The sonic world building of the album is apparent from the opening title track. Like the shifts between (un)realities in David Cronenberg’s Existenz you are here in the quotidian / then you are there in the elsewhere. This particular elsewhere is a dancefloor at the edge of time, the rising and falling synths making you feel alone in a crowded room. “Descent” is where the mission begins: psychonauts clamber into metallic chambers which are released down into the earth, physical journey and lucid dreaming occurring simultaneously. The vocodered voice is urgent in a way that suggests a counterpoint with “Lost Ways” from Stasis. After that it’s into the shadows and through arterial corridors, treading lightly so as not to slip away into the inky dark.
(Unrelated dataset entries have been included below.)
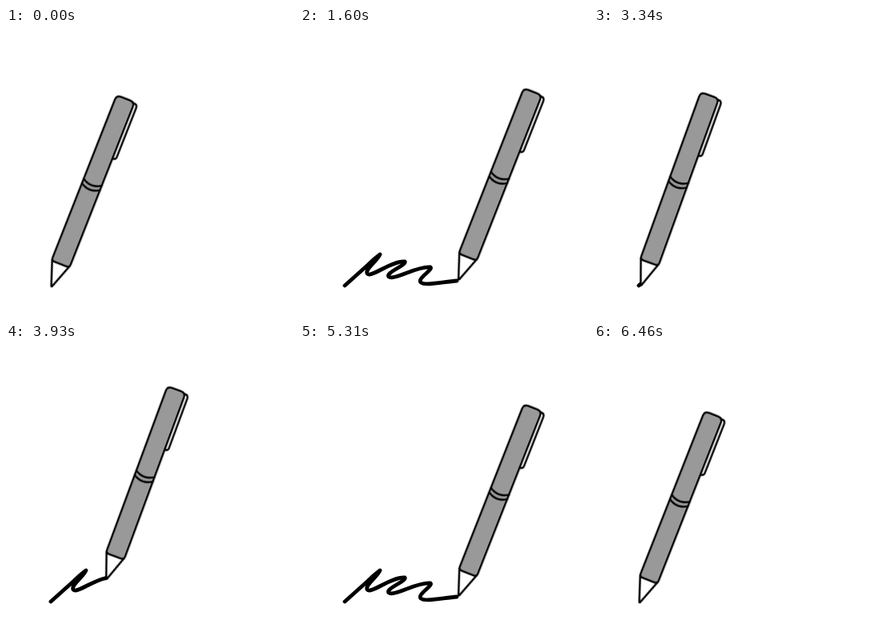
An HTML page that plays this animation: 360x360 px, repeating every 6490 ms.

```html
<!DOCTYPE html>
<html lang="en">
<head>
<meta charset="utf-8">
<title>Pen writing</title>
<style>
  :root {
    --cycle: 3245ms;
    --stroke: path("M56 322 L85 296 Q92 289 100 283 C97 291 81 301 84 307 C88 313 114 291 131 292 C134 296 106 306 111 311 C117 316 147 297 163 299 C167 302 146 313 151 318 C157 323 180 317 196 316");
  }
  html, body {
    margin: 0;
    width: 100%;
    height: 100%;
    overflow: hidden;
    background: #fff;
  }
  svg {
    position: absolute;
    left: 0;
    top: 0;
    overflow: visible;
    fill: none;
    stroke: #000;
    stroke-linecap: round;
    stroke-linejoin: round;
  }
  .ink {
    d: var(--stroke);
    stroke-width: 4.8;
    stroke-dasharray: 1 2;
    animation: write var(--cycle) infinite, fade var(--cycle) linear infinite;
  }
  .carry, .follow, .tilt {
    position: absolute;
    left: 0;
    top: 0;
    width: 0;
    height: 0;
  }
  .carry {
    left: 1px;
    top: .6px;
    animation: carry var(--cycle) infinite;
  }
  .follow {
    offset-path: var(--stroke);
    offset-rotate: 0deg;
    offset-anchor: 0 0;
    animation: follow var(--cycle) infinite;
  }
  .tilt {
    transform-origin: 0 0;
    animation: tilt var(--cycle) ease-in-out infinite;
  }
  .pen { stroke-width: 2.4; }

  @keyframes write {
    0%, 0.62% { stroke-dashoffset: 1; animation-timing-function: cubic-bezier(.333, 0, .667, 1); }
    44.38%, 100% { stroke-dashoffset: 0; }
  }
  @keyframes follow {
    0%, 0.62% { offset-distance: 0%; animation-timing-function: cubic-bezier(.333, 0, .667, 1); }
    44.38%, 100% { offset-distance: 100%; }
  }
  @keyframes fade {
    0%, 0.62% { opacity: 0; }
    0.63%, 66% { opacity: 1; }
    82%, 100% { opacity: 0; }
  }
  /* small lift after the last stroke, then back to the start */
  @keyframes carry {
    0%, 43% { transform: translate(0, 0); }
    46%, 82% { transform: translate(1.5px, -2.7px); animation-timing-function: cubic-bezier(.32, 0, .3, 1); }
    99.08%, 100% { transform: translate(-140px, 6px); }
  }
  @keyframes tilt {
    0% { transform: rotate(21.5deg); }
    2.93% { transform: rotate(19.9deg); }
    12.3% { transform: rotate(16.5deg); }
    19.41% { transform: rotate(20.2deg); }
    28% { transform: rotate(21.2deg); }
    38.98% { transform: rotate(23.1deg); }
    45%, 100% { transform: rotate(21.5deg); }
  }
</style>
</head>
<body>
  <svg width="360" height="360" viewBox="0 0 360 360">
    <path class="ink" pathLength="1"/>
  </svg>
  <div class="carry"><div class="follow"><div class="tilt">
    <svg class="pen" width="1" height="1" viewBox="0 0 1 1">
      <path fill="#fff" d="M10 -250.5 H12.5 Q16.6 -250.5 16.6 -246 V-180 Q16.6 -176.5 12 -176.5 Z"/>
      <path fill="#fff" d="M-11.8 -32 L-.8 -1 H.8 L11.8 -32 Z"/>
      <circle r="1.4" cy="-.5" fill="#000" stroke-width="1"/>
      <path fill="#999" d="M-12 -246.5 Q-12 -252.3 -6 -252.3 H6.2 Q12.2 -252.3 12.2 -246.5 V-34 Q12.2 -30 8.2 -30 H-8 Q-12 -30 -12 -34 Z"/>
      <path d="M-12 -140 Q0 -132 12.2 -140 M-12 -134 Q0 -126 12.2 -134"/>
    </svg>
  </div></div></div>
</body>
</html>
```
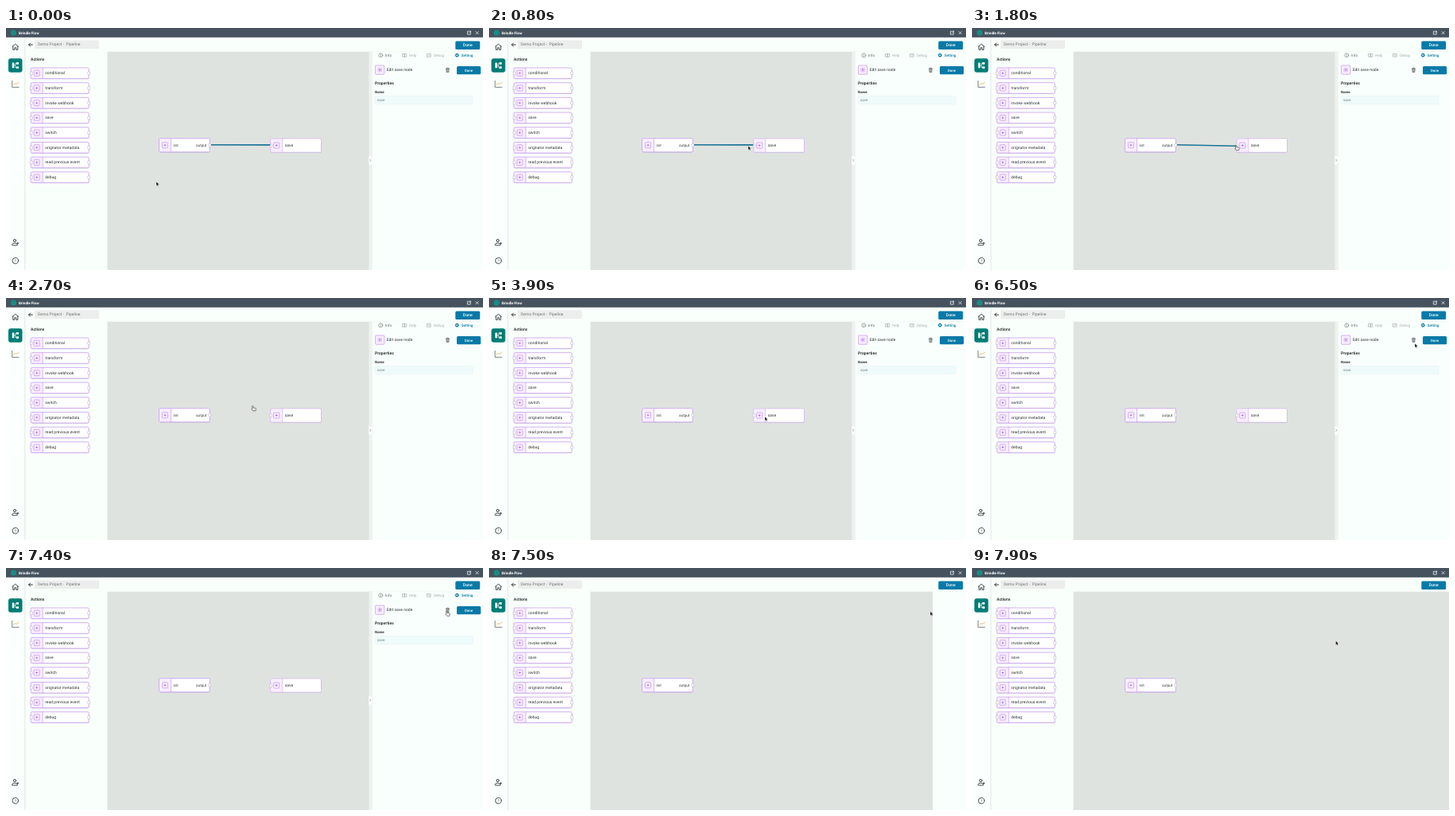
Write an HTML page that moves like this. It is 600 px wide and 304 px high and loops after 8 s.

```html
<!DOCTYPE html>
<html lang="en">
<head>
<meta charset="utf-8">
<title>Pipeline editor</title>
<style>
  html, body { margin: 0; width: 100%; height: 100%; overflow: hidden; background: #f9fffb; }
  svg { display: block; width: 600px; height: 304px; }
  text { font: 5.05px Roboto, Arial, sans-serif; fill: #303536; text-rendering: geometricPrecision; }
  .small { font-size: 4.6px; }
  .bold { font-weight: 700; }
  .line { fill: none; stroke: #343b3d; stroke-width: .7; stroke-linecap: round; stroke-linejoin: round; }
</style>
</head>
<body>
<svg id="stage" viewBox="0 0 600 304"></svg>
<script>
const PURPLE = '#c99cf0', BLUE = '#087aa8', TEAL = '#007d75';

const rect = (x, y, w, h, fill, more = '') =>
  `<rect x="${x}" y="${y}" width="${w}" height="${h}" fill="${fill}" ${more}/>`;
const label = (x, y, text, more = '') => `<text x="${x}" y="${y}" ${more}>${text}</text>`;
const line = (d, more = '') => `<path class="line" d="${d}" ${more}/>`;
const circle = (x, y, r, more = '') => `<circle class="line" cx="${x}" cy="${y}" r="${r}" ${more}/>`;
const stroke = color => `style="stroke:${color}"`;

const plusBox = (x, y, r) =>
  rect(x - r, y - r, 2 * r, 2 * r, '#f8efff', `rx=".8" stroke="${PURPLE}" stroke-width=".8"`) +
  line(`M${x - 1.1} ${y}h2.2M${x} ${y - 1.1}v2.2`, stroke('#a45ce0'));

const port = (x, y) => rect(x - 1.4, y - 1.9, 2.8, 3.8, '#fff', 'rx=".7" stroke="#b9b2c0" stroke-width=".6"');

function node(x, y, w, h, name, { inlet = true, outlet = true, color = PURPLE, size = '' } = {}) {
  const mid = y + h / 2;
  return rect(x + .2, y + .7, w, h, '#8d7a9c', 'rx="1.8" opacity=".35"') +
    rect(x, y, w, h, '#fff', 'rx="1.6"') +
    rect(x, y, 15, h, '#f7eeff', 'rx="1.6"') +
    line(`M${x + 15} ${y}v${h}`, stroke(color)) +
    rect(x, y, w, h, 'none', `rx="1.6" stroke="${color}" stroke-width=".8"`) +
    plusBox(x + 7.5, mid, 3.5) +
    label(x + 18, mid + 1.5, name, size) +
    (inlet ? port(x + .5, mid) : '') + (outlet ? port(x + w, mid) : '');
}

const button = (x, y, w, h, size) =>
  rect(x, y, w, h, BLUE, 'rx="1.5"') +
  label(x + w / 2, y + h / 2 + 1.6, 'Done', `text-anchor="middle" style="fill:#fff;font-weight:500;font-size:${size}px"`);

function topBar() {
  return rect(0, 0, 600, 11.8, '#46535f') +
    `<circle cx="9.5" cy="6" r="3.6" fill="#168d84"/>` +
    label(16, 7.8, 'Brindle Flow', 'class="small bold" style="fill:#fff"') +
    line('M582 4.2h-1.6v3.9h3.9v-1.7M582.5 6l1.9-1.9M583 4h1.5v1.5', stroke('#fff')) +
    line('M591 4.5l3.2 3.2M594.2 4.5l-3.2 3.2', stroke('#fff'));
}

function sideBar() {
  return rect(0, 12, 24, 292, '#fbfffd') + rect(23.3, 12, 1, 292, '#e2e9e5') +
    line('M8 23.4l3.8-3.2 3.8 3.2M8.8 22.9v4.5h2v-2.6h2v2.6h2v-4.5', 'style="stroke-width:.9"') +
    rect(3, 38.3, 17.5, 17.4, TEAL, 'rx="3"') +
    line('M9.8 47h2v-2.7h1.4M11.8 47v2.7h1.4', stroke('#fff')) +
    rect(7.8, 43.6, 2.4, 6.6, '#fff', 'rx=".5"') +
    rect(13, 43.1, 3, 2.7, '#fff', 'rx=".5"') + rect(13, 48.2, 3, 2.7, '#fff', 'rx=".5"') +
    line('M7.7 66.4v8h8.4', stroke('#4b5356')) +
    line('M9 71.6l2.1-2.1 1.9 1 3.2-2.3', stroke('#dda33a')) +
    circle(11, 267, 1.6, 'style="stroke-width:.9"') +
    line('M7.8 272.6v-.8q0-1.7 3.2-1.7t3.2 1.7v.8zM13.9 270.4h1.8M14.8 269.5v1.8', 'style="stroke-width:.9"') +
    circle(11.8, 292.3, 3.7, 'style="stroke-width:.9"') +
    label(11.8, 294, '?', 'text-anchor="middle" class="small"');
}

function actions() {
  const names = ['conditional', 'transform', 'invoke webhook', 'save', 'switch',
    'orignator metadata', 'read previous event', 'debug'];
  return rect(24.3, 29.5, 103, 274.5, '#f9fffb') +
    label(31, 41.2, 'Actions', 'class="bold"') +
    names.map((name, i) => node(31.2, 50 + i * 18.68, 73, 13.6, name)).join('');
}

function header() {
  return rect(24.3, 11.8, 576, 17.7, '#f9fffb') +
    line('M33.4 21h-4.8M30.6 19l-2 2 2 2', 'style="stroke:#222;stroke-width:.9"') +
    rect(36, 15.4, 81, 10.6, '#ebeeec', 'rx="1"') +
    label(40, 22.3, 'Demo Project -&#160; Pipeline', 'style="fill:#6d7372"') +
    button(565.3, 16.4, 30.9, 10.6, 5.1);
}

function settings() {
  const tab = (x, name, color) => label(x, 36, name, `class="small" style="fill:${color}"`);
  const gray = '#a6adab';
  return rect(456.5, 29.5, 4, 274.5, '#edf2ef') +
    rect(456.3, 161, 4, 10.5, '#fbfffd', 'rx="1"') +
    line('M457.8 165l1 1.2-1 1.2', 'style="stroke:#6c7473;stroke-width:.6"') +
    circle(471.3, 34.3, 2.5, 'style="stroke:#6c7473;stroke-width:.6"') +
    line('M471.3 34.2v1.3M471.3 33v.1', 'style="stroke:#6c7473;stroke-width:.6"') + tab(477, 'Info', '#5c6463') +
    line('M499 32.4h2.4v3.8H499zM501.4 32.4h2.4v3.8h-2.4z', stroke(gray)) + tab(507, 'Help', gray) +
    line('M529.8 32.4h4.4v3.8h-4.4zM531 34.2h2', stroke(gray)) + tab(538, 'Debug', gray) +
    `<circle cx="567.3" cy="34.2" r="1.5" fill="none" stroke="${BLUE}" stroke-width="1.2"/>` +
    `<circle cx="567.3" cy="34.2" r="2.3" fill="none" stroke="${BLUE}" stroke-width=".7" stroke-dasharray="1 .8"/>` +
    label(572.8, 36, 'Setting', `class="small" style="fill:${BLUE};font-weight:500"`) +
    plusBox(470.2, 52.6, 5.6) +
    rect(468, 50.4, 4.4, 4.4, 'none', `rx=".4" stroke="${PURPLE}" stroke-width=".6"`) +
    label(478.7, 54, 'Edit save node') +
    line('M553.4 51.2h4.2M554.6 51v-.8h1.8V51M553.9 51.4l.2 4.2h2.8l.2-4.2M555 52.6v1.9M556 52.6v1.9', 'style="stroke-width:.6"') +
    button(567, 48, 30.2, 10.2, 4.4) +
    label(464, 71.4, 'Properties', 'class="bold"') +
    label(464, 81.5, 'Name', 'class="bold" style="font-size:4.45px"') +
    rect(464.4, 85.5, 122.7, 10, '#effbfb', 'rx=".8" stroke="#e2eff0" stroke-width=".5"') +
    label(467, 91.9, 'save', 'class="small" style="fill:#727b7b"');
}

const arrow = `<path d="M0 0v5.2l1.2-1 .8 1.8 1-.4-.8-1.8h1.7z" fill="#111" stroke="#fff" stroke-width=".4"/>`;
const hand = `<path transform="translate(-1.4 -.5)" d="M.6 0q.9 0 .9 1v1.4l2.6.5q.7.2.6 1l-.4 2.4H1.1L-.6 4.2q.1-.8.9-.4L0 .8Q0 0 .6 0z" fill="#fff" stroke="#222" stroke-width=".6"/>`;

const stage = document.getElementById('stage');
stage.innerHTML =
  rect(127.3, 29.5, 473, 275, '#dfe3e0') +
  node(192.5, 138.6, 63.8, 17.2, 'init', { inlet: false, size: 'class="small"' }) +
  label(239, 148.5, 'output', 'class="small"') +
  `<g id="save">${node(332.7, 138.8, 63.8, 17.4, 'save', { outlet: false, color: '#d3b4ee' })}</g>` +
  `<path id="edge" fill="none" stroke="#1b7397" stroke-width="1.6"/>` +
  header() + actions() + sideBar() +
  `<g id="panel">${rect(460.3, 29.5, 140, 275, '#f9fffc')}<g id="settings">${settings()}</g></g>` +
  topBar() +
  `<g id="cursor"><g id="arrow">${arrow}</g><g id="hand">${hand}</g></g>`;

const part = Object.fromEntries([...stage.querySelectorAll('[id]')].map(el => [el.id, el]));
const show = (el, on) => el.setAttribute('visibility', on ? 'visible' : 'hidden');

// Pointer path: time in ms, x, y
const path = [
  [0, 189, 193], [100, 229, 184], [200, 287, 174], [300, 303, 177], [400, 303, 177],
  [700, 318, 158], [800, 326, 148], [900, 321, 147], [1000, 321, 147], [1300, 331.5, 147],
  [1700, 331.5, 147], [1800, 332.8, 147.8], [2000, 328, 144], [2300, 311, 136], [3200, 311, 136],
  [3500, 325, 141], [3800, 347, 151], [3900, 347, 149], [5600, 347, 149], [5700, 432, 122.3],
  [5800, 468, 108], [5900, 475, 105], [6000, 475, 105], [6300, 530, 70], [6500, 557, 57],
  [6700, 555.3, 54.5], [7500, 555, 54.5], [7600, 554, 56], [7800, 548, 65], [7900, 457.5, 91.5]
];

function pointerAt(t) {
  const next = path.findIndex(p => p[0] > t);
  if (next < 0) return path[path.length - 1].slice(1);
  const [t0, x0, y0] = path[next - 1], [t1, x1, y1] = path[next];
  const k = (t - t0) / (t1 - t0);
  return [x0 + (x1 - x0) * k, y0 + (y1 - y0) * k];
}

function draw(now) {
  const t = Math.floor(now % 8000 / 100) * 100;
  const [x, y] = pointerAt(t);
  const pointing = (t >= 1500 && t < 2900) || (t >= 7000 && t < 7500);
  const deleted = t >= 7500;

  part.cursor.setAttribute('transform', `translate(${x} ${y})`);
  show(part.arrow, !pointing);
  show(part.hand, pointing);

  const end = t < 1800 ? [332.5, 146.9] : [x, y + .4];
  part.edge.setAttribute('d', `M258 146.8L${end}`);
  show(part.edge, t < 2700);

  show(part.save, !deleted);
  show(part.settings, !deleted);
  part.panel.setAttribute('transform', `translate(${!deleted ? 0 : t < 7600 ? 98 : 140} 0)`);
}

const start = performance.now();
function tick() {
  draw(performance.now() - start);
  requestAnimationFrame(tick);
}
tick();
</script>
</body>
</html>
```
Then “Mindshaft” lands and it’s as if thousands of lights have been switched on at once and a vast alien cavern populated with temporary man-made structures is illuminated. “Mindshaft” is a pure expression of early house music, as if made out of air and filtered through Pye Corner Audio interiority. It soars underneath its own surfaces, demands repeat immersion and is up there with the finest Pye Corner Audio transmissions.
“Imprisoned Splendour” is beautiful subterranean electronica, suggesting that desolate Ballardian playgrounds also exist near the planetary core. Meanwhile, the slow throb of “The Seventh Labyrinth” shows that sensuality isn’t absent in the great underneath. It’s difficult to break tracks away from the implied narrative and examine them under the microscope. The album flows like underground rivers or a mycelium network, each and every pathway beckoning to be explored in(de)finitely. The icy SF of “Buried Memories” points towards the synth majesty of “Surfacing” which slowly and inexorably uplifts into ellipsis.
Hollow Earth is ripe with dark potentiality, although that’s not to suggest it’s a wholly dark journey. There’s a Space Age optimism that runs through its core, an open curiosity in the potential of sound and music to affect. The interiors of the album are vast and intimate. Abandoned cities as in Lovecraft’s At the Mountains of Madness, but rendered in Brutalist lines instead of cyclopean shapes. The room at the end of Kubrick’s 2001, with time collapsed and cosmic renewal made possible within an individual. Pye Corner Audio plays with scale and disguises hope within shadows. That Hollow Earth does all these things and more marks it out as a future classic.